• [Directions for this task] Whenever a line below includes the string "speed", show it.

═══ Supplied material

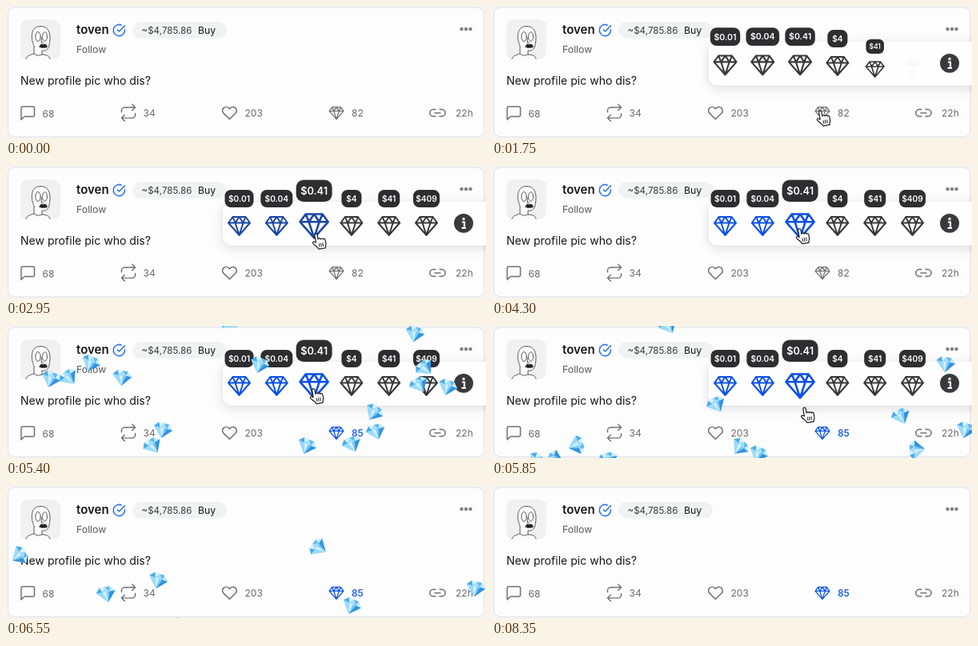
Write an HTML page that moves like this. It is 600 px wide and 166 px high and loops after 9.2 s.

```html
<!DOCTYPE html>
<html lang="en">
<head>
<meta charset="utf-8">
<title>Post card with diamond reactions</title>
<style>
html, body { margin: 0; width: 100%; height: 100%; overflow: hidden; background: #f4f4f5; }
svg { display: block; width: 600px; height: 166px; font-family: Inter, Roboto, sans-serif; }
.icon { fill: none; stroke: #707074; stroke-linecap: round; stroke-linejoin: round; }
.count { font-size: 12px; fill: #68686c; }
.tag { font-size: 10.2px; font-weight: 600; fill: #fff; text-anchor: middle; }
#bar { filter: drop-shadow(0 3px 7px rgba(0, 0, 0, .13)); }
</style>
</head>
<body>
<svg viewBox="0 0 600 166">
  <defs>
    <path id="diamond" d="M-8-11.5H8L13.5-4 0 11.5-13.5-4ZM-13.5-4H13.5M-8-11.5-5-4 0 11.5 5-4 8-11.5M-5-4 0-11.5 5-4"/>
    <g id="gem">
      <path d="M-7-8H6L12-2 1 11-12-2Z" fill="#79c9f4"/>
      <path d="M-7-8-4-2H-12Z" fill="#4aa9ea"/>
      <path d="M-7-8H0L-4-2Z" fill="#d8f3ff"/>
      <path d="M0-8 5-2H-4Z" fill="#a5defa"/>
      <path d="M0-8H6L5-2Z" fill="#5db8f0"/>
      <path d="M6-8 12-2H5Z" fill="#c5ecfe"/>
      <path d="M-12-2H-4L1 11Z" fill="#9cdbf9"/>
      <path d="M5-2H12L1 11Z" fill="#3492df"/>
      <path d="M-4-2H1V11Z" fill="#cdefff"/>
    </g>
  </defs>

  <rect x="2.5" y="2" width="595" height="162.5" rx="8" fill="#fdfdfe" stroke="#e3e3e6"/>

  <rect x="18" y="17" width="50" height="50" rx="9" fill="#f1f1f2"/>
  <g fill="#fcfcfc" stroke="#48484a" stroke-width=".9" stroke-linecap="round">
    <path d="M25 66.5C26 62 31 61.500 35 60V50C31 42 30 25.500 43 25.500S56 39 54 49C53 55 49 57 45 56V61C50 61.500 54 62 55 66.500"/>
    <path d="M35 60Q39 64 45 61" fill="none"/>
    <ellipse cx="40" cy="38.500" rx="3.200" ry="6"/>
    <ellipse cx="48.500" cy="38.500" rx="3" ry="5.800"/>
    <path d="M44.500 40 44 46H46.500" fill="none"/>
    <path d="M42 51.500C42.500 47.500 45 47.500 46.500 48.500 48.500 47.500 51 48 51.500 51.500 49 52.800 44.500 53 42 51.500Z" fill="#222"/>
  </g>

  <text x="88" y="35" font-size="15" font-weight="600" fill="#161618">toven</text>
  <g class="icon" transform="translate(132.800 22) scale(.71)" style="stroke:#2878ec" stroke-width="2.200">
    <path d="M22 11V12a10 10 0 1 1-6-9.140M22 4 12 14 9 11"/>
  </g>
  <rect x="158" y="20" width="118" height="20.500" rx="10.200" fill="#f0f2f3"/>
  <text x="169.500" y="35" font-size="11.600" fill="#3c3c40">~$4,785.86</text>
  <text x="240" y="35" font-size="12.200" fill="#161618">Buy</text>
  <text x="88" y="58.500" font-size="12.300" fill="#58585c">Follow</text>
  <g fill="#808084"><circle cx="569.500" cy="29" r="2.200"/><circle cx="575" cy="29" r="2.200"/><circle cx="580.500" cy="29" r="2.200"/></g>
  <text x="18" y="98.500" font-size="14.050" fill="#161618">New profile pic who dis?</text>

  <g class="icon" stroke-width="1.500">
    <path d="M19 143V128.500a2 2 0 0 1 2-2H33.500a2 2 0 0 1 2 2V137a2 2 0 0 1-2 2H23Z"/>
    <g transform="translate(141.600 122.800) scale(.95)"><path d="M17 1 21 5 17 9M3 11V9A4 4 0 0 1 7 5H21M7 23 3 19 7 15M21 13V15A4 4 0 0 1 17 19H3"/></g>
    <g transform="translate(269.300 124.500) scale(.84)" stroke-width="1.800"><path d="M20.840 4.600a5.500 5.500 0 0 0-7.780 0L12 5.670 10.940 4.600a5.500 5.500 0 0 0-7.780 7.780L12 21.230 20.840 12.400a5.500 5.500 0 0 0 0-7.800Z"/></g>
    <g transform="translate(529 124) scale(.87)" stroke-width="1.800"><path d="M15 7H18a5 5 0 0 1 0 10H15M9 17H6A5 5 0 0 1 6 7H9M8 12H16"/></g>
    <use id="mark" href="#diamond" transform="translate(413 134.800) scale(.66)" stroke-width="1.900"/>
  </g>
  <g class="count">
    <text x="45.500" y="139.500">68</text>
    <text x="171.500" y="139">34</text>
    <text x="298.500" y="139">203</text>
    <text id="total" x="432" y="139">82</text>
    <text x="562" y="139">22h</text>
  </g>

  <g id="popup">
    <g id="bar">
      <rect x="271" y="45" width="360" height="55" rx="12" fill="#fefefe"/>
    </g>
    <circle cx="572" cy="72" r="12" fill="#3a3a3c"/>
    <path d="M570 70.500H573V77.500M569.500 78H575" fill="none" stroke="#fff" stroke-width="2.200"/>
    <circle cx="572" cy="66.500" r="1.700" fill="#fff"/>
    <g id="items"></g>
  </g>
  <g id="rain"></g>
  <g id="hand">
    <g transform="rotate(-10)" stroke="#1c1c1e" stroke-width="1.200" stroke-linejoin="round" stroke-linecap="round">
      <path fill="#fff" d="M-1.700 10.500V1.500a1.700 1.700 0 0 1 3.400 0V7a1.600 1.600 0 0 1 3.100.4 1.600 1.600 0 0 1 3 .6 1.500 1.500 0 0 1 2.600 1.200v4c0 3-1.500 3.500-1.500 6H.5c-.5-2.500-3.500-4.500-5.800-8-1-1.800 1.200-3 2.400-1.600Z"/>
      <path fill="none" stroke-width=".9" d="M2 12.500V16.500M4.300 12.500V16.500M6.600 12.500V16.500"/>
    </g>
  </g>
</svg>
<script>
const LOOP = 9200;
const BLUE = [11, 80, 230], DARK = [56, 56, 58];
const CHOSEN = 2;
const $ = id => document.getElementById(id);
const clamp = v => Math.max(0, Math.min(1, v));
const smooth = v => v * v * (3 - 2 * v);
const phase = (t, start, length) => clamp((t - start) / length);
const mix = (a, b, p) => `rgb(${a.map((v, i) => Math.round(v + (b[i] - v) * p))})`;

function add(parent, tag, attrs, text = '') {
  const el = document.createElementNS('http://www.w3.org/2000/svg', tag);
  for (const key in attrs) el.setAttribute(key, attrs[key]);
  el.textContent = text;
  return parent.appendChild(el);
}

// Interpolates [time, ...values] keys.
function track(t, keys, ease = smooth) {
  if (t <= keys[0][0]) return keys[0].slice(1);
  for (let i = 1; i < keys.length; i++) {
    const [a, b] = [keys[i - 1], keys[i]];
    if (t < b[0]) {
      const p = ease((t - a[0]) / (b[0] - a[0]));
      return a.slice(1).map((v, j) => v + (b[j + 1] - v) * p);
    }
  }
  return keys[keys.length - 1].slice(1);
}

const POP = [[0, .5], [70, .83], [140, 1], [210, 1.04], [350, 1.04], [450, 1]];
const PATH = [[1300, 424, 174], [1500, 410, 132], [2250, 410, 132],
  [3150, 384, 79], [5650, 384, 79], [6250, 408, 170]];

const items = [['$0.01', 36], ['$0.04', 40], ['$0.41', 36], ['$4', 25], ['$41', 27], ['$409', 33]]
  .map(([label, w], i) => {
    const root = add($('items'), 'g', {});
    const icon = add(root, 'use', { href: '#diamond', class: 'icon', 'stroke-width': 2 });
    const tag = add(root, 'g', {});
    add(tag, 'rect', { x: -w / 2, y: -11, width: w, height: 22, rx: 7.5, fill: '#2e2e31' });
    add(tag, 'text', { y: 3.7, class: 'tag' }, label);
    return { root, icon, tag, x: 291.5 + i * 46.8 };
  });

// Each wave: a time, a fall speed and [x, y, angle, drift, speed] at that time.
const waves = [
  [5400, .23, [[56, 66, 20], [78, 64, -35], [106, 46, 25], [145, 64, 10], [196, 130, 15],
    [183, 150, -30], [317, 48, 20, -.0156], [376, 150, 25], [432, 148, -20], [460, 108, 35],
    [462, 132, -15], [523, 52, -40, .0156], [552, 76, 20], [511, 9, 15], [516, 73, -25]]],
  [5850, .23, [[280, 98, -25], [567, 47, 10], [333, 160, 25, .01, .4], [592, 130, 20, .01, .33]]],
  [6550, .25, [[390, 77, -55], [17, 87, 60], [125, 135, -10], [190, 118, 20],
    [432, 150, 25], [587, 128, 15], [220, 174, 10]]]
];
const gems = waves.flatMap(([at, fall, list]) =>
  list.map(([x, y, angle, drift = 0, speed = fall], i) => ({
    at, x, y, angle, drift, speed, spin: (i % 2 ? -1 : 1) * (.05 + i % 3 * .03),
    el: add($('rain'), 'use', { href: '#gem' })
  })));

function drawItems(t) {
  const hover = smooth(phase(t, 2750, 190));
  const tint = mix(DARK, BLUE, phase(t, 2750, 330));
  items.forEach(({ root, icon, tag, x }, i) => {
    const age = t - 1400 - i * 70;
    const [s] = track(age, POP, v => v);
    const grow = i === CHOSEN ? hover : 0;
    root.setAttribute('opacity', clamp(age / 60));
    root.setAttribute('transform', `translate(${x} 100) scale(${s})`);
    icon.setAttribute('transform', `translate(0 -24.500) scale(${1 + .3 * grow})`);
    icon.style.stroke = i <= CHOSEN ? tint : mix(DARK, DARK, 0);
    tag.setAttribute('transform', `translate(0 ${-59 - 9.7 * grow}) scale(${1 + .25 * grow})`);
  });
}

function drawGems(t) {
  $('rain').style.display = t >= 5300 && t < 6980 ? '' : 'none';
  for (const g of gems) {
    const d = t - g.at;
    g.el.setAttribute('transform',
      `translate(${g.x + g.drift * d} ${g.y + g.speed * d}) rotate(${g.angle + g.spin * d})`);
  }
}

function draw(t) {
  const paid = t >= 5100;
  $('total').textContent = paid ? '85' : '82';
  $('total').style.fill = $('mark').style.stroke = paid ? mix(BLUE, BLUE, 0) : '';
  $('total').style.fontWeight = paid ? 500 : 400;

  $('popup').setAttribute('opacity', phase(t, 1380, 170) * (1 - phase(t, 6050, 170)));
  drawItems(t);
  drawGems(t);

  const [x, y] = track(t, PATH);
  const press = t >= 5050 && t < 5150 ? .9 : 1;
  $('hand').style.display = t > 1300 && t < 6250 ? '' : 'none';
  $('hand').setAttribute('transform', `translate(${x} ${y}) scale(${press})`);
}

const start = performance.now();
function frame() {
  draw((performance.now() - start) % LOOP);
  requestAnimationFrame(frame);
}
frame();
</script>
</body>
</html>
```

══════

• [Solution]
// Each wave: a time, a fall speed and [x, y, angle, drift, speed] at that time.
  list.map(([x, y, angle, drift = 0, speed = fall], i) => ({
    at, x, y, angle, drift, speed, spin: (i % 2 ? -1 : 1) * (.05 + i % 3 * .03),
      `translate(${g.x + g.drift * d} ${g.y + g.speed * d}) rotate(${g.angle + g.spin * d})`);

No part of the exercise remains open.